▶ [EXERCISE]
For every line that contains the string "none", pull that line out of the material below.

▶ [RECORDS SHOWN]
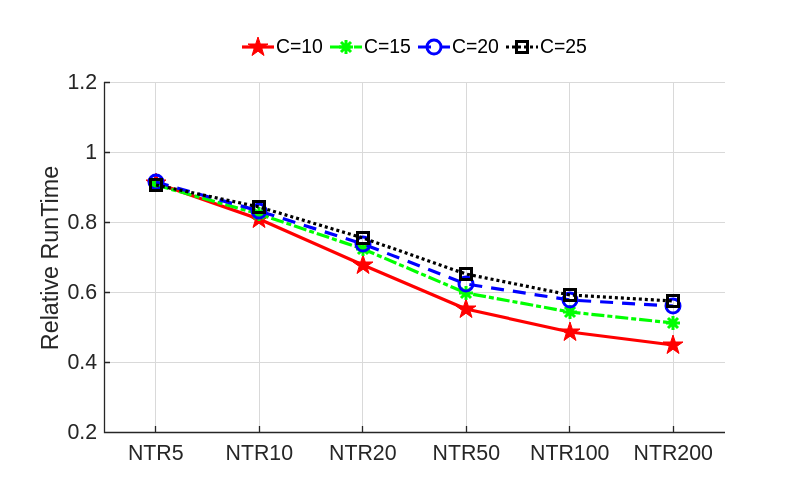
<!DOCTYPE html>
<html lang="en">
<head>
<meta charset="utf-8">
<title>Relative RunTime</title>
<style>
:root {
  --paper: #fff;
  --ink: #262626;
  --legend-ink: #000;
  --grid: #d9d9d9;
  --c10: #f00;
  --c15: #0f0;
  --c20: #00f;
  --c25: #000;
}
* { box-sizing: border-box; margin: 0; padding: 0; }
html, body { width: 801px; height: 479px; overflow: hidden; background: var(--paper); }
.chart {
  position: relative;
  width: 801px;
  height: 479px;
  overflow: hidden;
  color: var(--ink);
  font: 21.3px/1 "Liberation Sans", Arial, sans-serif;
}
.plot { position: absolute; inset: 0; display: block; }
.legend {
  position: absolute;
  left: 242px;
  top: 36px;
  display: grid;
  grid-template-columns: repeat(4, 88px);
  list-style: none;
  color: var(--legend-ink);
  font-size: 19.4px;
}
.legend li { display: flex; align-items: center; gap: 2px; height: 22px; white-space: nowrap; }
.legend svg { flex: none; overflow: visible; }
.y-ticks {
  position: absolute;
  left: 40px;
  top: 48px;
  width: 57px;
  display: grid;
  grid-template-rows: repeat(6, 70px);
  align-items: center;
  justify-items: end;
  list-style: none;
}
.x-ticks {
  position: absolute;
  left: 104px;
  top: 443px;
  width: 621px;
  display: grid;
  grid-template-columns: repeat(6, 1fr);
  justify-items: center;
  list-style: none;
}
.y-title {
  position: absolute;
  left: 51px;
  top: 258px;
  font-size: 23.3px;
  white-space: nowrap;
  transform: translate(-50%, -50%) rotate(-90deg);
}
.grid { stroke: var(--grid); }
.axes { stroke: var(--ink); stroke-width: 1.3; fill: none; }
.series { fill: none; stroke-width: 3.2; stroke-linejoin: round; }
.c10 { stroke: var(--c10); }
.c15 { stroke: var(--c15); stroke-dasharray: 13 3 5 3; }
.c20 { stroke: var(--c20); stroke-dasharray: 13 9; }
.c25 { stroke: var(--c25); stroke-dasharray: 3 3; }
.marker { fill: none; stroke-width: 3; }
.star { fill: var(--c10); stroke: var(--c10); stroke-width: 1; }
.asterisk { stroke: var(--c15); }
.ring { stroke: var(--c20); }
.box { stroke: var(--c25); }
</style>
</head>
<body>
<main class="chart">
  <svg class="plot" width="801" height="479" viewBox="0 0 801 479" role="img" aria-label="Line chart of relative run time from NTR5 to NTR200 for four values of C">
    <defs>
      <polygon id="star" class="marker star" points="0,-10 2.3,-3 10,-3 3.8,1.4 6,8.5 0,4.2 -6,8.5 -3.8,1.4 -10,-3 -2.3,-3"/>
      <path id="asterisk" class="marker asterisk" d="M-7 0H7M0-7V7M-5-5 5 5M-5 5 5-5"/>
      <circle id="ring" class="marker ring" r="7"/>
      <rect id="box" class="marker box" x="-5.5" y="-5.5" width="11" height="11"/>
    </defs>
    <path class="grid" d="M104 82.5H725M104 152.5H725M104 222.5H725M104 292.5H725M104 362.5H725M155.5 82V432M259.5 82V432M362.5 82V432M466.5 82V432M569.5 82V432M673.5 82V432"/>
    <path class="axes" d="M104.5 82V432.5H725M104 82.5h6M104 152.5h6M104 222.5h6M104 292.5h6M104 362.5h6M155.5 432v-6M259.5 432v-6M362.5 432v-6M466.5 432v-6M569.5 432v-6M673.5 432v-6"/>
    <g>
      <polyline class="series c10" points="156,183 259,219 363,265 466,309 570,332 673,345"/>
      <use href="#star" x="156" y="183"/>
      <use href="#star" x="259" y="219"/>
      <use href="#star" x="363" y="265"/>
      <use href="#star" x="466" y="309"/>
      <use href="#star" x="570" y="332"/>
      <use href="#star" x="673" y="345"/>
    </g>
    <g>
      <polyline class="series c15" points="156,185 259,214 363,249 466,293 570,312 673,323"/>
      <use href="#asterisk" x="156" y="185"/>
      <use href="#asterisk" x="259" y="214"/>
      <use href="#asterisk" x="363" y="249"/>
      <use href="#asterisk" x="466" y="293"/>
      <use href="#asterisk" x="570" y="312"/>
      <use href="#asterisk" x="673" y="323"/>
    </g>
    <g>
      <polyline class="series c20" points="156,182 259,211 363,244 466,284 570,300 673,306"/>
      <use href="#ring" x="156" y="182"/>
      <use href="#ring" x="259" y="211"/>
      <use href="#ring" x="363" y="244"/>
      <use href="#ring" x="466" y="284"/>
      <use href="#ring" x="570" y="300"/>
      <use href="#ring" x="673" y="306"/>
    </g>
    <g>
      <polyline class="series c25" points="156,185 259,207 363,238 466,274 570,295 673,301"/>
      <use href="#box" x="156" y="185"/>
      <use href="#box" x="259" y="207"/>
      <use href="#box" x="363" y="238"/>
      <use href="#box" x="466" y="274"/>
      <use href="#box" x="570" y="295"/>
      <use href="#box" x="673" y="301"/>
    </g>
  </svg>

  <ul class="legend">
    <li><svg width="32" height="22" aria-hidden="true"><path class="series c10" d="M0 11H32"/><use href="#star" x="16" y="11"/></svg>C=10</li>
    <li><svg width="32" height="22" aria-hidden="true"><path class="series c15" d="M0 11H32"/><use href="#asterisk" x="16" y="11"/></svg>C=15</li>
    <li><svg width="32" height="22" aria-hidden="true"><path class="series c20" d="M0 11H32"/><use href="#ring" x="16" y="11"/></svg>C=20</li>
    <li><svg width="32" height="22" aria-hidden="true"><path class="series c25" d="M0 11H32"/><use href="#box" x="16" y="11"/></svg>C=25</li>
  </ul>

  <p class="y-title">Relative RunTime</p>
  <ul class="y-ticks">
    <li>1.2</li>
    <li>1</li>
    <li>0.8</li>
    <li>0.6</li>
    <li>0.4</li>
    <li>0.2</li>
  </ul>
  <ul class="x-ticks">
    <li>NTR5</li>
    <li>NTR10</li>
    <li>NTR20</li>
    <li>NTR50</li>
    <li>NTR100</li>
    <li>NTR200</li>
  </ul>
</main>
</body>
</html>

▶ [OUTPUT FOR THIS TASK]
  list-style: none;
.legend svg { flex: none; overflow: visible; }
  list-style: none;
  list-style: none;
.axes { stroke: var(--ink); stroke-width: 1.3; fill: none; }
.series { fill: none; stroke-width: 3.2; stroke-linejoin: round; }
.marker { fill: none; stroke-width: 3; }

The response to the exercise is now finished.